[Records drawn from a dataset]
+ + + + + + +
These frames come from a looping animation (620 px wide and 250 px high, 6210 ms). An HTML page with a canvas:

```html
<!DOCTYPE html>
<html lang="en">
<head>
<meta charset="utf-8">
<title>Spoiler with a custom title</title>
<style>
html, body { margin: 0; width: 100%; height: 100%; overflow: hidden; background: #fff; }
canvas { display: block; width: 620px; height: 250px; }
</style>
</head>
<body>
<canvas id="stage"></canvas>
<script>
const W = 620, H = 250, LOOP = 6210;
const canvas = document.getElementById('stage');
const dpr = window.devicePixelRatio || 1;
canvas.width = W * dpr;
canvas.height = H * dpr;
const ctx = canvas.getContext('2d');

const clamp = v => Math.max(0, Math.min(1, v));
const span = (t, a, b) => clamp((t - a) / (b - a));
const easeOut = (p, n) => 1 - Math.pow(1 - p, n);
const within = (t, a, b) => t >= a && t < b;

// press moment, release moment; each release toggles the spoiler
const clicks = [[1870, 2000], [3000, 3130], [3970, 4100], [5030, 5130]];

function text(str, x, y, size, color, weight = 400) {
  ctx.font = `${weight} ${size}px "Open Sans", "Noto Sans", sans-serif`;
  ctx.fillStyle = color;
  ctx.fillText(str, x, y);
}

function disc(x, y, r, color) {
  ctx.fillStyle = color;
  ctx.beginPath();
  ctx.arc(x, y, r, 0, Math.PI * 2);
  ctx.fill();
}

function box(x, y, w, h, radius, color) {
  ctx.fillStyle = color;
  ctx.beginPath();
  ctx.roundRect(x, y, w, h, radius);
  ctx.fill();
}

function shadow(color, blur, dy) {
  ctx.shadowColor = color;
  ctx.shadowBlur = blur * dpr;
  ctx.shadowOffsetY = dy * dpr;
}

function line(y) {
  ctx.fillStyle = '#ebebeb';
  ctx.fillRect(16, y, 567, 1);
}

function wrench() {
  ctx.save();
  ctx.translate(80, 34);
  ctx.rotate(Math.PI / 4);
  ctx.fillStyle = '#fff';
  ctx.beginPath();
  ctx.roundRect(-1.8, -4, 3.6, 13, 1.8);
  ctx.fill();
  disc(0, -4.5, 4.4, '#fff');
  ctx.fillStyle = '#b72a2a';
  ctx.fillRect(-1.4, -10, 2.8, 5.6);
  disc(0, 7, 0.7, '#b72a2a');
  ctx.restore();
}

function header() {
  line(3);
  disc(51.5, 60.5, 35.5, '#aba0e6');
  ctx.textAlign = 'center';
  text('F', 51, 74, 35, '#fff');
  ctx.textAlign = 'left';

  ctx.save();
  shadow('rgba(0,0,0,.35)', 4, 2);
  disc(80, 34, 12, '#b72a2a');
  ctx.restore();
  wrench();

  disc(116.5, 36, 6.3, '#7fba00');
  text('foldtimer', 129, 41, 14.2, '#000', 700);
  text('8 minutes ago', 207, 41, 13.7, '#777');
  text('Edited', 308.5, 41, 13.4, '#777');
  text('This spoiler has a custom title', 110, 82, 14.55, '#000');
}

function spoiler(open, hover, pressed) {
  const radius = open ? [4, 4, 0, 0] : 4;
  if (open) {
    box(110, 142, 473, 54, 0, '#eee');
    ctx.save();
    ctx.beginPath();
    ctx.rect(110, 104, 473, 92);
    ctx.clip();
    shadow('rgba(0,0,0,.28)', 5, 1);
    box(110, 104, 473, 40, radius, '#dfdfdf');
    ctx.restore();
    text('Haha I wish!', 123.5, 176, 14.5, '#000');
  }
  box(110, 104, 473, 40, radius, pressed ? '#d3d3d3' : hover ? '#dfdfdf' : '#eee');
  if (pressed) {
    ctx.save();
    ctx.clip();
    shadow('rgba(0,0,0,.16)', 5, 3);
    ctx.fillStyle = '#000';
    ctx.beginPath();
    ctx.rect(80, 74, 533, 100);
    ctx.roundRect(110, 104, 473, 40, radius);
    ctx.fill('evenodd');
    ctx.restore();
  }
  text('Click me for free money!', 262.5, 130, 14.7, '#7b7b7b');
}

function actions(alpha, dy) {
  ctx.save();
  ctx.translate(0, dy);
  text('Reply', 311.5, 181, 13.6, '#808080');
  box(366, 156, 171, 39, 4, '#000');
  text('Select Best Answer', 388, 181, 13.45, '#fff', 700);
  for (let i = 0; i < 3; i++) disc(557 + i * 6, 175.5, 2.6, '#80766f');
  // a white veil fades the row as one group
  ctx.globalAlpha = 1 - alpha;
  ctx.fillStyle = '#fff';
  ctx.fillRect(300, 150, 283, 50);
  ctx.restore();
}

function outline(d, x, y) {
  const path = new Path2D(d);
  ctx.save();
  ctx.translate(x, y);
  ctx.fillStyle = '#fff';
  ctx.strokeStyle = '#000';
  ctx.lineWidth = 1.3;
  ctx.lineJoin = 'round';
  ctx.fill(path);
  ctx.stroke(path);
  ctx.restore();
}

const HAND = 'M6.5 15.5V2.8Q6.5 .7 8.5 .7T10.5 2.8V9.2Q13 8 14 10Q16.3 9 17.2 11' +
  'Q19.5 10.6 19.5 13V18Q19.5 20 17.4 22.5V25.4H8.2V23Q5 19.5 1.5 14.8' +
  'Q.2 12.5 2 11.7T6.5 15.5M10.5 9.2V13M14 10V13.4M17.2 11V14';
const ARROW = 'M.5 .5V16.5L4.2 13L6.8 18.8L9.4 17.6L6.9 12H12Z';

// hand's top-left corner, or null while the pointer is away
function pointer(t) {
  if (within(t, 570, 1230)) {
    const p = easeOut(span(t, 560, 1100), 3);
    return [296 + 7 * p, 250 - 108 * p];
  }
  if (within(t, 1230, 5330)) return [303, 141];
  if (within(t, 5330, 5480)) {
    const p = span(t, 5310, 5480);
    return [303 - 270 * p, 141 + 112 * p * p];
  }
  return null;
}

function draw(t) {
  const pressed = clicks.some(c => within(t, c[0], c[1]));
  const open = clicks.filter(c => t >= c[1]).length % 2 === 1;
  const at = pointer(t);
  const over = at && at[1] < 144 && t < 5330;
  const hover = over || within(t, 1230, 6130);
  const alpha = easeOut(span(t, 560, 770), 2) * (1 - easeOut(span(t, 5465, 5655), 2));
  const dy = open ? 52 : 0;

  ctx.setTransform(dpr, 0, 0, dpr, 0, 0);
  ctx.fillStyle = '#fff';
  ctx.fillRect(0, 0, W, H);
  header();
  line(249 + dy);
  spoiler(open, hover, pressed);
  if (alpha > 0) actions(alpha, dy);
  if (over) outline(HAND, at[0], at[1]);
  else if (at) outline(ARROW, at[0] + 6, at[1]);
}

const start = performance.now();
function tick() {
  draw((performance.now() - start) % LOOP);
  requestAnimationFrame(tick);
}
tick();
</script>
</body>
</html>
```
+ + + + + + +
**ABOUT THIS EXERCISE**
Could you retype all of the entries exactly, leaving none out?

**RESULT FOR THIS TASK**
These frames come from a looping animation (620 px wide and 250 px high, 6210 ms). An HTML page with a canvas:

```html
<!DOCTYPE html>
<html lang="en">
<head>
<meta charset="utf-8">
<title>Spoiler with a custom title</title>
<style>
html, body { margin: 0; width: 100%; height: 100%; overflow: hidden; background: #fff; }
canvas { display: block; width: 620px; height: 250px; }
</style>
</head>
<body>
<canvas id="stage"></canvas>
<script>
const W = 620, H = 250, LOOP = 6210;
const canvas = document.getElementById('stage');
const dpr = window.devicePixelRatio || 1;
canvas.width = W * dpr;
canvas.height = H * dpr;
const ctx = canvas.getContext('2d');

const clamp = v => Math.max(0, Math.min(1, v));
const span = (t, a, b) => clamp((t - a) / (b - a));
const easeOut = (p, n) => 1 - Math.pow(1 - p, n);
const within = (t, a, b) => t >= a && t < b;

// press moment, release moment; each release toggles the spoiler
const clicks = [[1870, 2000], [3000, 3130], [3970, 4100], [5030, 5130]];

function text(str, x, y, size, color, weight = 400) {
  ctx.font = `${weight} ${size}px "Open Sans", "Noto Sans", sans-serif`;
  ctx.fillStyle = color;
  ctx.fillText(str, x, y);
}

function disc(x, y, r, color) {
  ctx.fillStyle = color;
  ctx.beginPath();
  ctx.arc(x, y, r, 0, Math.PI * 2);
  ctx.fill();
}

function box(x, y, w, h, radius, color) {
  ctx.fillStyle = color;
  ctx.beginPath();
  ctx.roundRect(x, y, w, h, radius);
  ctx.fill();
}

function shadow(color, blur, dy) {
  ctx.shadowColor = color;
  ctx.shadowBlur = blur * dpr;
  ctx.shadowOffsetY = dy * dpr;
}

function line(y) {
  ctx.fillStyle = '#ebebeb';
  ctx.fillRect(16, y, 567, 1);
}

function wrench() {
  ctx.save();
  ctx.translate(80, 34);
  ctx.rotate(Math.PI / 4);
  ctx.fillStyle = '#fff';
  ctx.beginPath();
  ctx.roundRect(-1.8, -4, 3.6, 13, 1.8);
  ctx.fill();
  disc(0, -4.5, 4.4, '#fff');
  ctx.fillStyle = '#b72a2a';
  ctx.fillRect(-1.4, -10, 2.8, 5.6);
  disc(0, 7, 0.7, '#b72a2a');
  ctx.restore();
}

function header() {
  line(3);
  disc(51.5, 60.5, 35.5, '#aba0e6');
  ctx.textAlign = 'center';
  text('F', 51, 74, 35, '#fff');
  ctx.textAlign = 'left';

  ctx.save();
  shadow('rgba(0,0,0,.35)', 4, 2);
  disc(80, 34, 12, '#b72a2a');
  ctx.restore();
  wrench();

  disc(116.5, 36, 6.3, '#7fba00');
  text('foldtimer', 129, 41, 14.2, '#000', 700);
  text('8 minutes ago', 207, 41, 13.7, '#777');
  text('Edited', 308.5, 41, 13.4, '#777');
  text('This spoiler has a custom title', 110, 82, 14.55, '#000');
}

function spoiler(open, hover, pressed) {
  const radius = open ? [4, 4, 0, 0] : 4;
  if (open) {
    box(110, 142, 473, 54, 0, '#eee');
    ctx.save();
    ctx.beginPath();
    ctx.rect(110, 104, 473, 92);
    ctx.clip();
    shadow('rgba(0,0,0,.28)', 5, 1);
    box(110, 104, 473, 40, radius, '#dfdfdf');
    ctx.restore();
    text('Haha I wish!', 123.5, 176, 14.5, '#000');
  }
  box(110, 104, 473, 40, radius, pressed ? '#d3d3d3' : hover ? '#dfdfdf' : '#eee');
  if (pressed) {
    ctx.save();
    ctx.clip();
    shadow('rgba(0,0,0,.16)', 5, 3);
    ctx.fillStyle = '#000';
    ctx.beginPath();
    ctx.rect(80, 74, 533, 100);
    ctx.roundRect(110, 104, 473, 40, radius);
    ctx.fill('evenodd');
    ctx.restore();
  }
  text('Click me for free money!', 262.5, 130, 14.7, '#7b7b7b');
}

function actions(alpha, dy) {
  ctx.save();
  ctx.translate(0, dy);
  text('Reply', 311.5, 181, 13.6, '#808080');
  box(366, 156, 171, 39, 4, '#000');
  text('Select Best Answer', 388, 181, 13.45, '#fff', 700);
  for (let i = 0; i < 3; i++) disc(557 + i * 6, 175.5, 2.6, '#80766f');
  // a white veil fades the row as one group
  ctx.globalAlpha = 1 - alpha;
  ctx.fillStyle = '#fff';
  ctx.fillRect(300, 150, 283, 50);
  ctx.restore();
}

function outline(d, x, y) {
  const path = new Path2D(d);
  ctx.save();
  ctx.translate(x, y);
  ctx.fillStyle = '#fff';
  ctx.strokeStyle = '#000';
  ctx.lineWidth = 1.3;
  ctx.lineJoin = 'round';
  ctx.fill(path);
  ctx.stroke(path);
  ctx.restore();
}

const HAND = 'M6.5 15.5V2.8Q6.5 .7 8.5 .7T10.5 2.8V9.2Q13 8 14 10Q16.3 9 17.2 11' +
  'Q19.5 10.6 19.5 13V18Q19.5 20 17.4 22.5V25.4H8.2V23Q5 19.5 1.5 14.8' +
  'Q.2 12.5 2 11.7T6.5 15.5M10.5 9.2V13M14 10V13.4M17.2 11V14';
const ARROW = 'M.5 .5V16.5L4.2 13L6.8 18.8L9.4 17.6L6.9 12H12Z';

// hand's top-left corner, or null while the pointer is away
function pointer(t) {
  if (within(t, 570, 1230)) {
    const p = easeOut(span(t, 560, 1100), 3);
    return [296 + 7 * p, 250 - 108 * p];
  }
  if (within(t, 1230, 5330)) return [303, 141];
  if (within(t, 5330, 5480)) {
    const p = span(t, 5310, 5480);
    return [303 - 270 * p, 141 + 112 * p * p];
  }
  return null;
}

function draw(t) {
  const pressed = clicks.some(c => within(t, c[0], c[1]));
  const open = clicks.filter(c => t >= c[1]).length % 2 === 1;
  const at = pointer(t);
  const over = at && at[1] < 144 && t < 5330;
  const hover = over || within(t, 1230, 6130);
  const alpha = easeOut(span(t, 560, 770), 2) * (1 - easeOut(span(t, 5465, 5655), 2));
  const dy = open ? 52 : 0;

  ctx.setTransform(dpr, 0, 0, dpr, 0, 0);
  ctx.fillStyle = '#fff';
  ctx.fillRect(0, 0, W, H);
  header();
  line(249 + dy);
  spoiler(open, hover, pressed);
  if (alpha > 0) actions(alpha, dy);
  if (over) outline(HAND, at[0], at[1]);
  else if (at) outline(ARROW, at[0] + 6, at[1]);
}

const start = performance.now();
function tick() {
  draw((performance.now() - start) % LOOP);
  requestAnimationFrame(tick);
}
tick();
</script>
</body>
</html>
```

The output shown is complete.